Finally, on the same day the Court will publish AG M. Spuznar’s opinion on C-354/21, Registrų centras, on a request sent by the Lietuvos vyriausiasis administracinis teismas (Lithuania) relating to Regulation 650/2012. The facts of the case are summarized here. The question reads:

Must point (l) of Article 1(2) and Article 69(5) of Regulation (EU) No 650/2012 of the European Parliament and of the Council of 4 July 2012 on jurisdiction, applicable law, recognition and enforcement of decisions and acceptance and enforcement of authentic instruments in matters of succession and on the creation of a European Certificate of Succession be interpreted as not precluding legal rules of the Member State in which the immovable property is situated under which the rights of ownership can be recorded in the Real Property Register on the basis of a European Certificate of Succession only in the case where all of the details necessary for registration are set out in that European Certificate of Succession?

The 5th chamber (judges E. Regan, I. Jarukaitis, D. Gratsias, Z. Csehi, and M. Ilešič reporting) will take care of the interpretation.
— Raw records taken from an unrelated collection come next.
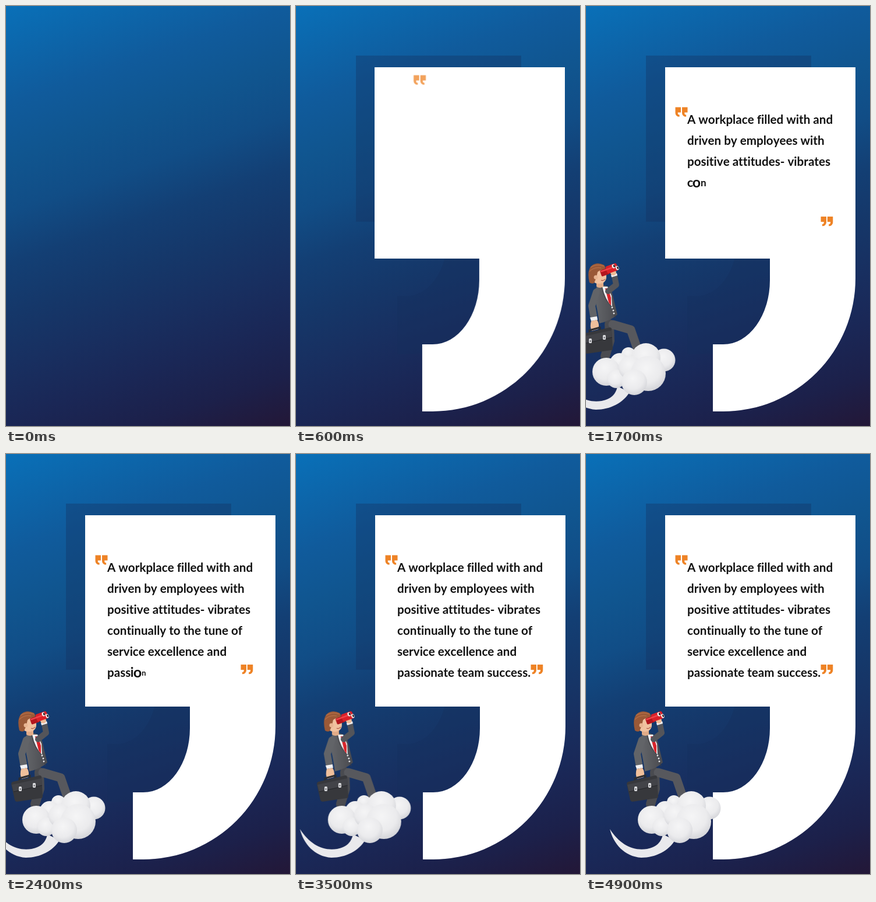
An HTML page for the animation above (5 s loop, 488 by 720 pixels).

```html
<!DOCTYPE html>
<html lang="en">
<head>
<meta charset="utf-8">
<title>Workplace quote</title>
<style>
  html, body { margin: 0; width: 100%; height: 100%; overflow: hidden; }
  #stage {
    --t: 0ms;
    position: relative; width: 488px; height: 720px; overflow: hidden;
    background: linear-gradient(161deg, #0970b8, #105b9c 19%, #10558f 30%, #114d86 40%,
      #133f74 50%, #153769 60%, #182f60 70%, #1a2756 80%, #1c204a 90%, #231737);
  }
  svg { position: absolute; inset: 0; }

  /* Paused animations are scrubbed through --t. */
  .move {
    animation: 470ms cubic-bezier(.333, .667, .667, 1) both paused;
    animation-delay: calc(var(--at) - var(--t));
  }
  .panel { animation-name: slide, appear; animation-duration: 473ms, 400ms; }
  .mark { animation-name: drop, appear; animation-duration: 600ms, 200ms; }
  .drift { --at: 0ms; animation-name: drift; animation-duration: 5000ms; animation-timing-function: linear; }
  .fade { --at: 1000ms; animation-name: show; animation-duration: 400ms; animation-timing-function: linear; }
  @keyframes slide { from { transform: translateX(-48px); } to { transform: none; } }
  @keyframes drop { from { transform: translate(70px, -79px); } to { transform: none; } }
  @keyframes drift { from { transform: translateX(-119.6px); } to { transform: translateX(2.4px); } }
  @keyframes appear { from { opacity: 0; } to { opacity: 1; } }
  @keyframes show { from { opacity: 0; } to { opacity: 1; } }

  #quote {
    position: absolute; left: 174px; top: 176px;
    font: bold 20.6px/36px Lato, "Open Sans", sans-serif; color: #111; white-space: pre;
  }
  #quote div { height: 36px; }
  #quote span { display: inline-block; transform-origin: 50% 57%; }
  .limb { fill: none; stroke-linecap: round; stroke-linejoin: round; }
</style>
</head>
<body>
<div id="stage">
  <svg width="488" height="720" viewBox="0 0 488 720">
    <defs>
      <path id="comma" d="M0 0H327V362A227 228 0 0 1 100 590H82V475H100A80 110 0 0 0 180 365V328H0Z"/>
      <radialGradient id="puff" cx=".45" cy=".35" r=".7">
        <stop offset="0" stop-color="#f5f5f6"/>
        <stop offset=".6" stop-color="#ebebed"/>
        <stop offset="1" stop-color="#cfd0d5"/>
      </radialGradient>
      <linearGradient id="suit">
        <stop offset="0" stop-color="#66686c"/>
        <stop offset="1" stop-color="#494a4f"/>
      </linearGradient>
    </defs>
    <g class="move panel" style="--at:0ms">
      <use href="#comma" transform="translate(103 85) scale(.868)" fill="#14305c" fill-opacity=".35"/>
    </g>
    <g class="move panel" style="--at:200ms">
      <use href="#comma" transform="translate(136 105)" fill="#fff"/>
    </g>
    <g fill="#ee8326">
      <g class="move mark" style="--at:500ms">
        <use href="#comma" transform="translate(163 173.5) scale(-.029 .0275)"/>
        <use href="#comma" transform="translate(174.5 173.5) scale(-.029 .0275)"/>
      </g>
      <g class="move mark" style="--at:800ms">
        <use href="#comma" transform="translate(403.5 361) scale(.029 .0275)"/>
        <use href="#comma" transform="translate(414.8 361) scale(.029 .0275)"/>
      </g>
    </g>
  </svg>

  <div id="quote"></div>

  <svg width="488" height="720" viewBox="0 0 488 720">
    <g class="move fade"><g class="move drift">
      <!-- legs -->
      <path class="limb" d="M118 545L119 574L111 600" stroke="#4a4b50" stroke-width="16"/>
      <path class="limb" d="M124 546L155 555L165 584" stroke="#57585d" stroke-width="15"/>
      <!-- cloud -->
      <path d="M41 643C58 669 80 681 105 677C122 674 130 664 132 652L153 662C142 680 120 692 95 692C66 690 47 668 41 643Z" fill="#e9e9ec"/>
      <g fill="url(#puff)">
        <circle cx="151" cy="597" r="12"/>
        <circle cx="212" cy="607" r="19.5"/>
        <circle cx="181" cy="603" r="25"/>
        <circle cx="136" cy="612" r="17"/>
        <circle cx="113" cy="627" r="24"/>
        <circle cx="130" cy="639" r="16"/>
        <circle cx="154" cy="620" r="20"/>
        <circle cx="185" cy="630" r="30"/>
        <circle cx="161" cy="645" r="22"/>
      </g>
      <!-- body -->
      <path d="M97 481Q106 476 116 481L123 492L132 529Q120 540 101 544Q98 520 91 492Z" fill="url(#suit)"/>
      <path d="M106 481L115 481L122 497L123 516Q111 504 106 481Z" fill="#f3f3f5"/>
      <path d="M111 484L116 484L121 500L121 514L117 508Z" fill="#d8242b"/>
      <path d="M105 481Q109 505 124 517L129 535" fill="none" stroke="#3c3d42"/>
      <g fill="#e8e8ea">
        <circle cx="123" cy="517" r="1.4"/><circle cx="125" cy="522" r="1.4"/><circle cx="126" cy="527" r="1.4"/>
      </g>
      <!-- raised arm -->
      <path class="limb" d="M116 489L130 478L127 463" stroke="#54555a" stroke-width="10"/>
      <path d="M121 461L131 458L132 462L122 465Z" fill="#f1f1f3"/>
      <!-- head -->
      <path d="M96 468H108V481Q102 485 96 481Z" fill="#e2ac88"/>
      <rect x="88" y="448" width="25" height="28" rx="11" fill="#f0c19f"/>
      <path d="M84 474Q79 453 88 445Q97 438 109 444Q112 447 111 452Q102 452 98 456L96 465L92 475Q88 477 84 474Z" fill="#9a5937"/>
      <path d="M86 448Q97 441 109 446M84 455Q92 447 104 449" fill="none" stroke="#b26d46" stroke-width="1.5"/>
      <circle cx="95" cy="465" r="3.5" fill="#e9b592"/>
      <path d="M104 470Q108 472 111 468" fill="none" stroke="#a94f40" stroke-width="1.2"/>
      <!-- binoculars -->
      <circle cx="125" cy="457" r="5" fill="#eebc98"/>
      <g transform="rotate(-20 118 452)">
        <rect x="102" y="448" width="15" height="11" rx="2" fill="#b3151e"/>
        <rect x="113" y="445" width="20" height="13" rx="3" fill="#db2028"/>
        <rect x="103" y="449" width="25" height="2.5" rx="1" fill="#f0444a"/>
        <ellipse cx="127" cy="449" rx="2.8" ry="3.6" fill="#f4f4f5"/>
        <ellipse cx="132" cy="454" rx="2.6" ry="3.6" fill="#f4f4f5"/>
        <ellipse cx="128" cy="449" rx="1.4" ry="2.2" fill="#25171b"/>
        <ellipse cx="132.7" cy="454" rx="1.3" ry="2.2" fill="#25171b"/>
      </g>
      <!-- lowered arm and briefcase -->
      <path class="limb" d="M96 490L88 514L91 531" stroke="#626468" stroke-width="12"/>
      <path d="M85 534L97 532L98 538L87 540Z" fill="#f1f1f3"/>
      <path d="M87 540L97 538Q102 546 99 554L88 557Q84 549 87 540Z" fill="#efbf9b"/>
      <path class="limb" d="M84 562V556L102 551V557" stroke="#2c2d31" stroke-width="3"/>
      <path d="M72 562L119 551Q122 551 122 554L124 587Q124 590 121 590L80 596Q77 596 76 593L70 566Q70 563 72 562Z" fill="#37383c"/>
      <path d="M71 567L122 556L123 568L74 579Z" fill="#424348"/>
      <path d="M74 579L123 568" stroke="#27282c" stroke-width="1.2"/>
      <g fill="#dcdde0">
        <rect x="83" y="570" width="5" height="8" rx="1.5"/>
        <rect x="107" y="564" width="5" height="8" rx="1.5"/>
      </g>
      <path d="M85.5 573V576M109.500 567V570" stroke="#55565a" stroke-width="1.5"/>
    </g></g>
  </svg>
</div>
<script>
  const LOOP = 5000, STEP = 100, TYPE_START = 600, CHAR_MS = 13;
  const lines = [
    'A workplace filled with and',
    'driven by employees with',
    'positive attitudes- vibrates',
    'continually to the tune of',
    'service excellence and',
    'passionate team success.'
  ];
  const stage = document.getElementById('stage');
  const quote = document.getElementById('quote');
  const letters = [];

  let index = 0;
  for (const line of lines) {
    const row = quote.appendChild(document.createElement('div'));
    for (const char of line) {
      const el = row.appendChild(document.createElement('span'));
      el.textContent = char;
      letters.push({ el, index: index++ });
    }
    index++; // the line break takes one beat
  }

  // Letters pop up past full size, then settle.
  function popScale(age) {
    if (age <= 0) return 0;
    return Math.min(1.35 * age, Math.max(1, 1.45 - 0.15 * age));
  }

  function draw(t) {
    stage.style.setProperty('--t', t + 'ms');
    const typed = (t - TYPE_START) / CHAR_MS;
    for (const { el, index } of letters) {
      const scale = popScale(typed - index);
      el.style.transform = scale === 1 ? 'none' : `scale(${scale})`;
    }
  }

  let last = -1;
  function tick() {
    let t = Math.floor(performance.now() % LOOP / STEP) * STEP;
    if (t < 2 * STEP) t = 0; // the opening picture holds for two steps
    if (t !== last) draw(last = t);
    requestAnimationFrame(tick);
  }
  tick();
</script>
</body>
</html>
```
Legal Secretary CJEU Full Professor PIL University of Santiago de Compostela (Spain) Senior research fellow MPI Luxembourg (on leave) Usual disclaimer applies

%d bloggers like this: